# Exercise goal
Wherever the word "flowers" occurs in the lines below, copy the whole line.
==== Data extract
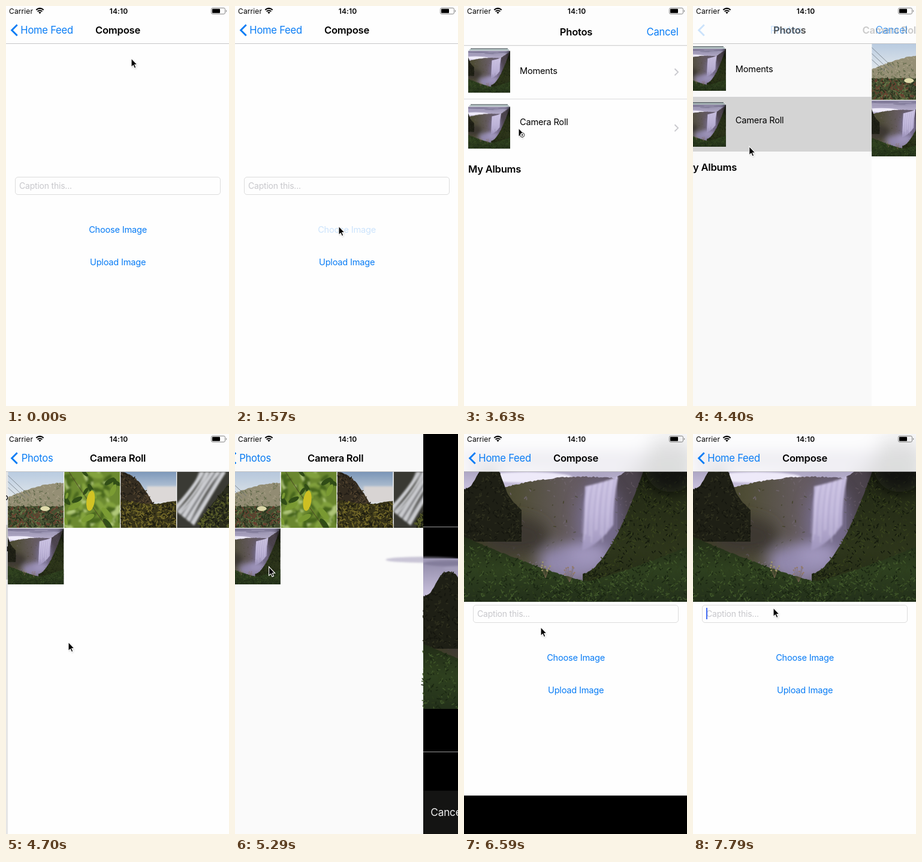
Write an HTML page that moves like this. It is 372x665 px and loops after 8 s.

```html
<!DOCTYPE html>
<html lang="en">
<head>
<meta charset="utf-8">
<title>Compose a photo post</title>
<style>
  html, body { margin: 0; width: 100%; height: 100%; overflow: hidden; background: #fefefe; }
  svg { display: block; }
  text { font-family: Inter, Roboto, "Liberation Sans", sans-serif; letter-spacing: -.015em; white-space: pre; }
  .nav { font-size: 16.6px; }
  .bar { font-size: 17.3px; fill: #ededed; }
  .bold { font-weight: 600; }
  .body { font-size: 14.6px; }
  .status { font-size: 12px; letter-spacing: .01em; }
  .blue { fill: #087cf5; }
  .mid { text-anchor: middle; }
  .end { text-anchor: end; }
</style>
</head>
<body>
<script>
const W = 372, H = 665, LOOP = 8000, BAR = 62, CELL = 94;

let seed = 7;
const rnd = () => (seed = (seed * 16807) % 2147483647) / 2147483647;
const between = (a, b) => a + (b - a) * rnd();
const clamp = v => Math.min(1, Math.max(0, v));
const repeat = (n, make) => Array.from({ length: n }, (_, i) => make(i)).join('');

const path = (d, fill, extra = '') => `<path d="${d}" fill="${fill}" ${extra}/>`;
const rect = (x, y, w, h, fill, extra = '') => `<rect x="${x}" y="${y}" width="${w}" height="${h}" fill="${fill}" ${extra}/>`;
const oval = (x, y, rx, ry, fill, extra = '') => `<ellipse cx="${x}" cy="${y}" rx="${rx}" ry="${ry}" fill="${fill}" ${extra}/>`;
const text = (x, y, label, cls, extra = '') => `<text x="${x}" y="${y}" class="${cls}" ${extra}>${label}</text>`;
const blur = (name, art) => `<g filter="url(#${name})">${art}</g>`;

// Evenly spaced colour stops, running down or across.
function gradient(id, across, ...colors) {
  const stops = colors.map((c, i) => `<stop offset="${i / (colors.length - 1)}" stop-color="${c}"/>`).join('');
  return `<linearGradient id="${id}" x2="${across ? 1 : 0}" y2="${across ? 0 : 1}">${stops}</linearGradient>`;
}

// Ground below the curve top(x), with a rough edge and short strokes in each tone.
function land(top, from, to, bottom, fill, tones, count, len = 4) {
  let edge = `M${from} ${bottom}`;
  for (let x = from; x <= to; x += 3) edge += `L${x} ${(top(x) + between(-1, 1)).toFixed(1)}`;
  const grain = tones.map(tone => {
    const d = repeat(count, () => {
      const x = between(from, to), y = between(top(x) + len * .6, bottom);
      return `M${x.toFixed(1)} ${y.toFixed(1)}l${between(-len, len).toFixed(1)} ${between(-len, 0).toFixed(1)}`;
    });
    return path(d, 'none', `stroke="${tone}" stroke-width="${len * .4}" stroke-linecap="round"`);
  });
  return path(`${edge}L${to} ${bottom}Z`, fill) + grain.join('');
}

// Waterfall scene, 372 by 250.
const ruinTop = x => 22 + 40 * (1 - Math.exp(-((Math.abs(x - 42) / 24) ** 3))) + Math.max(0, x - 60);
const plateauTop = x => 42 + 20 * ((x - 200) / 140) ** 2;
const shoulderTop = x => 42 - (x - 256) * .66;
const cliffTop = x => 203 * (1 - clamp((x - 198) / 112) ** 1.7);
const bankTop = x => 216 - 74 * Math.abs(1 - x / 205) ** 1.2;

const clouds = repeat(9, i => oval(i * 42, between(2, 22), between(35, 65), 5, i % 2 ? '#77718f' : '#a9a2bf', 'opacity=".6"'))
  + oval(105, 43, 75, 9, '#eeeaf9');

const fallStreaks = repeat(16, i => {
  const x = 205 + i * 3.1;
  return path(`M${x} ${58 - i}Q${x - 7} ${between(70, 95)} ${x - 8} ${between(120, 155)}`, 'none',
    `stroke="${i % 3 ? '#d8d0ec' : '#aaa0c8'}" stroke-width="1.6" opacity=".55"`);
});

const flowers = (x, y, tint) => repeat(9, () => {
  const dx = between(-9, 9), dy = between(-12, 4);
  return path(`M${x} ${y + 14}L${x + dx} ${y + dy}`, 'none', 'stroke="#6f5f4a" stroke-width=".5"') + oval(x + dx, y + dy, 1.5, 1.2, tint);
});

const falls = `<g id="falls">
  ${rect(0, 0, W, 250, 'url(#sky)')}${blur('soft', clouds)}
  ${land(plateauTop, 0, 270, 225, 'url(#plateau)', ['#46442f', '#6d6369'], 110)}
  ${land(shoulderTop, 256, 312, 130, '#4b434c', ['#5c525b'], 40)}
  ${blur('mist', oval(85, 140, 55, 32, '#3c3932') + oval(225, 120, 38, 70, '#7d739a', 'opacity=".75"') + oval(180, 185, 55, 32, '#9389ae'))}
  ${blur('soft', path('M202 58Q236 51 257 42Q249 80 249 122Q225 155 197 165Q201 110 202 58Z', 'url(#water)') + fallStreaks)}
  ${blur('mist', oval(208, 172, 35, 15, '#a298bf'))}
  ${land(ruinTop, 0, 96, 150, '#1e1f15', ['#2e2f1e', '#14150e'], 130)}
  ${land(cliffTop, 198, W, 250, 'url(#cliff)', ['#38431d', '#141a0d', '#2d3618'], 330)}
  ${blur('mist', oval(345, 20, 45, 48, '#0e110b', 'opacity=".8"'))}
  ${land(bankTop, 0, W, 250, 'url(#bank)', ['#1a2612', '#40572a', '#2d3d1c'], 330)}
  ${flowers(176, 203, '#92796a')}${flowers(136, 196, '#a39b6c')}
</g>`;

const squareFalls = (x, y, size) =>
  `<svg x="${x}" y="${y}" width="${size}" height="${size}" viewBox="61 0 250 250"><use href="#falls"/></svg>`;

const duneTop = x => 42 - 24 * Math.sin(x / 60);
const beach = () => rect(0, 0, 93, 93, 'url(#beachSky)')
  + land(duneTop, 0, 93, 93, '#958f75', ['#767b59', '#aaa388', '#60694a'], 90, 3)
  + land(x => 57, 0, 93, 93, '#465031', ['#687648', '#6d3e30', '#29331e'], 110)
  + repeat(3, i => path(`M0 ${6 + i * 10}L${36 - i * 7} ${40 + i * 3}`, 'none', 'stroke="#626b73" stroke-width=".7"'))
  + oval(62, 61, 8, 4, '#dfdbab');

const leaf = (x, y, size, tint, turn) => oval(0, 0, size * .4, size, tint, `transform="translate(${x} ${y}) rotate(${turn})"`);
const foliage = (n, tint) => repeat(n, () => leaf(between(0, 93), between(0, 93), between(5, 13), tint, between(-80, 80)));
const leaves = () => rect(0, 0, 93, 93, '#6c8a30')
  + blur('soft', foliage(22, '#b0c878') + foliage(30, '#48671f') + foliage(18, '#83a33d'))
  + foliage(9, '#314e17') + foliage(7, '#7b9c33')
  + path('M8 0Q28 32 72 93', 'none', 'stroke="#4c4924"') + leaf(44, 48, 17, '#d2c324', 8);

const cove = () => rect(0, 0, 93, 93, 'url(#coveSky)')
  + blur('soft', rect(44, 24, 55, 27, '#dcd8d7'))
  + land(x => x * x / 55, 0, 54, 60, '#352d21', ['#54452f', '#211d16'], 70)
  + land(x => 46 + 7 * Math.sin(x / 32), 0, 93, 93, '#383419', ['#5e5721', '#1b1a0f', '#776c2a'], 110);

const stream = () => rect(0, 0, 93, 93, '#3a3a34')
  + blur('soft', repeat(15, i => path(`M${38 + i * 3} 0Q${28 + i * 2} ${between(20, 40)} ${i * 2.5 - 8} ${60 + i * 2}`, 'none',
      `stroke="${i % 3 ? '#cfd0d4' : '#7f8083'}" stroke-width="3.5"`)))
  + land(x => 80 - (x - 38) * 1.25, 38, 93, 93, '#2b2d1d', ['#4c5125', '#171911', '#5d622b'], 75);

const thumbs = [beach, leaves, cove, stream].map((art, i) =>
  `<svg x="${i * CELL}" y="63" width="93" height="93" viewBox="0 0 93 93">${art()}</svg>`).join('');

const defs = `<defs>
  ${gradient('sky', false, '#8c86a4', '#cac2de', '#ccc4df', '#a198b8', '#8b82a2')}
  ${gradient('plateau', true, '#383920', '#4f4d36', '#655b60', '#60566a')}
  ${gradient('water', false, '#cbc2e2', '#bbb1d6', '#a096bd')}
  ${gradient('cliff', false, '#171a10', '#262d17', '#2d351b', '#1d2413')}
  ${gradient('bank', false, '#222c17', '#2e401f', '#23301a')}
  ${gradient('beachSky', false, '#b9cbe0', '#e4e9ec', '#dfe0d8')}
  ${gradient('coveSky', false, '#7d98ba', '#dce3ea', '#dce3ea')}
  <filter id="soft"><feGaussianBlur stdDeviation="1.4"/></filter>
  <filter id="mist" x="-50%" y="-50%" width="200%" height="200%"><feGaussianBlur stdDeviation="11"/></filter>
  <clipPath id="barClip"><rect width="${W}" height="${BAR}"/></clipPath>
  <clipPath id="photoClip"><rect y="${BAR}" width="${W}" height="217"/></clipPath>
  ${falls}
</defs>`;

const angle = (x, y, w, color, weight) => path(`M${x} ${y - w}l${w} ${w}l${-w} ${w}`, 'none', `stroke="${color}" stroke-width="${weight}"`);
const back = `<g transform="translate(27.7) scale(-1 1)">${angle(9, 40.2, 9, '#087cf5', 2.9)}</g>`;
const rule = (y, color = '#b9b9bb') => rect(0, y, W, .8, color);

const compose = `<g id="compose">
  ${rect(0, 0, W, H, '#fefefe')}
  <g id="chosen">
    <g clip-path="url(#photoClip)"><use href="#falls" y="29"/></g>
    <g clip-path="url(#barClip)">${blur('mist', '<use href="#falls" y="29"/>')}${rect(0, 0, W, BAR, '#fcfcfd', 'opacity=".87"')}</g>
  </g>
  ${rule(BAR)}${back}
  ${text(24.3, 46, 'Home Feed', 'nav blue')}
  ${text(186.5, 46, 'Compose', 'nav bold mid')}
  ${rect(15.5, 284.5, 342, 29, '#fefefe', 'rx="4.5" stroke="#dcdcdc"')}
  ${text(22, 304, 'Caption this...', '', 'font-size="14" fill="#c8c8cc"')}
  ${rect(22, 289, 2, 19, '#426bf2', 'id="caret"')}
  ${text(186.6, 376.5, 'Choose Image', 'body blue mid', 'id="chooseButton"')}
  ${text(186.6, 430.5, 'Upload Image', 'body blue mid')}
</g>`;

const album = (y, label) => rect(11, y - 4, 62, 1.2, '#3e4c52') + rect(9, y - 2, 66, 1.3, '#87a1a4')
  + squareFalls(7, y, 70) + text(93, y + 38.5 - (y > 100 ? 7.5 : 0), label, 'body') + angle(351.5, y + 35.5, 5.6, '#c7c7cc', 1.8);

const library = `<g id="library"><g id="libraryShift">
  ${rect(0, 0, W, H, '#fefefe')}
  <g id="albums">
    ${rect(0, 152, 500, 90, '#d9d9d9', 'id="rowPress"')}
    ${album(71, 'Moments')}${rule(151, '#cfcfd1')}${album(164, 'Camera Roll')}
    ${text(7, 273.5, 'My Albums', 'nav bold')}
  </g>
  ${rect(0, BAR, W, H, '#000', 'id="albumsDim"')}
  <g id="gallery">${rect(0, BAR, W, H, '#fefefe')}${thumbs}${squareFalls(0, 63 + CELL, 93)}</g>
  ${rect(0, 0, W, BAR, '#fdfdfd')}${rule(BAR)}
  <g id="albumsNav">${text(187, 46, 'Photos', 'nav bold mid', 'id="albumsTitle"')}${text(357.5, 46, 'Cancel', 'nav blue end')}</g>
  <g id="galleryNav">${back}${text(24.6, 46, 'Photos', 'nav blue', 'id="backLabel"')}${text(185, 46, 'Camera Roll', 'nav bold mid', 'id="galleryTitle"')}</g>
</g>${rect(0, 0, W, H, '#000', 'id="libraryDim"')}</g>`;

const wifi = repeat(2, i => path(`M${50.3 + i * 2.3} ${6.6 + i * 2.5}Q56.5 ${1.2 + i * 4.6} ${62.7 - i * 2.3} ${6.6 + i * 2.5}`, 'none', 'stroke="#000" stroke-width="2"'))
  + path('M54.2 10.6Q56.5 8.8 58.8 10.6L56.5 13Z', '#000');
const battery = rect(342.5, 3.3, 23, 10, 'none', 'rx="2.3" stroke="#777" stroke-width=".9"')
  + rect(344, 4.8, 13, 7, '#000', 'rx=".8"') + path('M367 6.5Q369.6 8.3 367 10.1Z', '#777');
const statusBar = text(5, 12.5, 'Carrier', 'status') + text(188, 12.5, '14:10', 'status bold mid') + wifi + battery;

const crop = `<g id="crop">
  ${rect(0, 0, W, H, '#000')}<use href="#falls" y="207"/>
  ${rect(0, 154, W, 1, '#999')}${rect(0, 528, W, 1, '#999')}
  ${rect(0, 593, W, 72, '#141413')}
  ${text(12.3, 635, 'Cancel', 'bar')}${text(362.5, 635, 'Choose', 'bar end')}
</g>`;

const ARROW = 'M0 0V14.6L3.3 11.6 5.5 16.6 7.9 15.5 5.8 10.6H10.1Z';
const pointer = `<g id="pointer">
  ${path(ARROW, '#000', 'opacity=".22" filter="url(#soft)" transform="translate(.7 1.4)"')}
  ${path(ARROW, '#000', 'stroke="#fff" stroke-width="1.1"')}
  <g id="ring">${oval(6.2, 11.4, 3.6, 3.6, '#fff', 'stroke="#333"')}${oval(6.2, 11.4, 1.3, 1.3, '#333')}</g>
</g>`;

document.body.innerHTML = `<svg width="${W}" height="${H}" viewBox="0 0 ${W} ${H}">
  ${defs}${compose}${library}${statusBar}${crop}${pointer}</svg>`;

const el = {};
document.querySelectorAll('svg [id]').forEach(node => el[node.id] = node);
const move = (node, x, y = 0) => node.setAttribute('transform', `translate(${x.toFixed(2)} ${y.toFixed(2)})`);
const fade = (node, a) => node.setAttribute('opacity', a);
const show = (node, on) => node.setAttribute('display', on ? 'inline' : 'none');

// Critically damped spring: the share of the distance still to travel.
function remaining(t, start) {
  const u = Math.max(0, t - start) / 50;
  const r = (1 + u) * Math.exp(-u);
  return r < .0008 ? 0 : r;
}

// Each glide eases the pointer to a place between two times; rise bows its path upwards.
const HOME = { x: 209, y: 87 };
const glides = [];
const glide = (from, to, x, y, rise = 0) => glides.push({ from, to, x, y, rise });
glide(60, 330, 180, 125, 18);
glide(510, 650, 174, 342);
glide(880, 1480, 173, 366, 84);
glide(1920, 2700, 70, 238, 45);
glide(2730, 2840, 45, 180);
glide(2990, 3630, 91, 203);
glide(4300, 4640, 104, 346);
glide(4700, 4960, 50, 212);
glide(5260, 5580, 300, 543);
glide(5600, 5900, 332, 622);
glide(6410, 6590, 128, 321);
glide(6700, 7150, 154, 321);
glide(7220, 7310, 134, 289);

function pointerAt(t) {
  let { x, y } = HOME;
  for (const g of glides) {
    const k = clamp((t - g.from) / (g.to - g.from)), e = k * k * (3 - 2 * k);
    x += (g.x - x) * e;
    y += (g.y - y) * e - g.rise * Math.sin(Math.PI * k);
  }
  return [x, y];
}

const PRESENT = 3260, PUSH_GALLERY = 4360, PUSH_CROP = 5256, DISMISS = 6394;

function render(t) {
  const sheetY = H * (t < DISMISS ? remaining(t, PRESENT) : 1 - remaining(t, DISMISS));
  const left = remaining(t, PUSH_GALLERY), cropLeft = remaining(t, PUSH_CROP);
  const inGallery = 1 - left, inCrop = 1 - cropLeft;

  show(el.chosen, t > PUSH_CROP + 600);
  show(el.caret, t >= 7790);
  fade(el.chooseButton, t < 1540 ? 1 : .2 + .8 * clamp((t - 1910) / 200));

  show(el.library, sheetY < H);
  move(el.library, 0, sheetY);
  move(el.libraryShift, -.3 * W * inCrop);
  fade(el.libraryDim, .1 * inCrop);
  show(el.rowPress, t >= 4200);
  move(el.albums, -.3 * W * inGallery);
  fade(el.albumsDim, .1 * inGallery);
  move(el.gallery, W * left);
  fade(el.albumsNav, clamp(1 - inGallery * 1.6));
  move(el.albumsTitle, -130 * inGallery);
  fade(el.galleryNav, inGallery);
  move(el.backLabel, 130 * left);
  move(el.galleryTitle, 180 * left);

  show(el.crop, t >= PUSH_CROP && sheetY < H);
  move(el.crop, W * cropLeft, sheetY);

  move(el.pointer, ...pointerAt(t));
  show(el.ring, t >= 3590 && t < 3690);
}

const begin = performance.now();
function tick() {
  render((performance.now() - begin) % LOOP);
  requestAnimationFrame(tick);
}
tick();
</script>
</body>
</html>
```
========
# Finished exercise
const flowers = (x, y, tint) => repeat(9, () => {
  ${flowers(176, 203, '#92796a')}${flowers(136, 196, '#a39b6c')}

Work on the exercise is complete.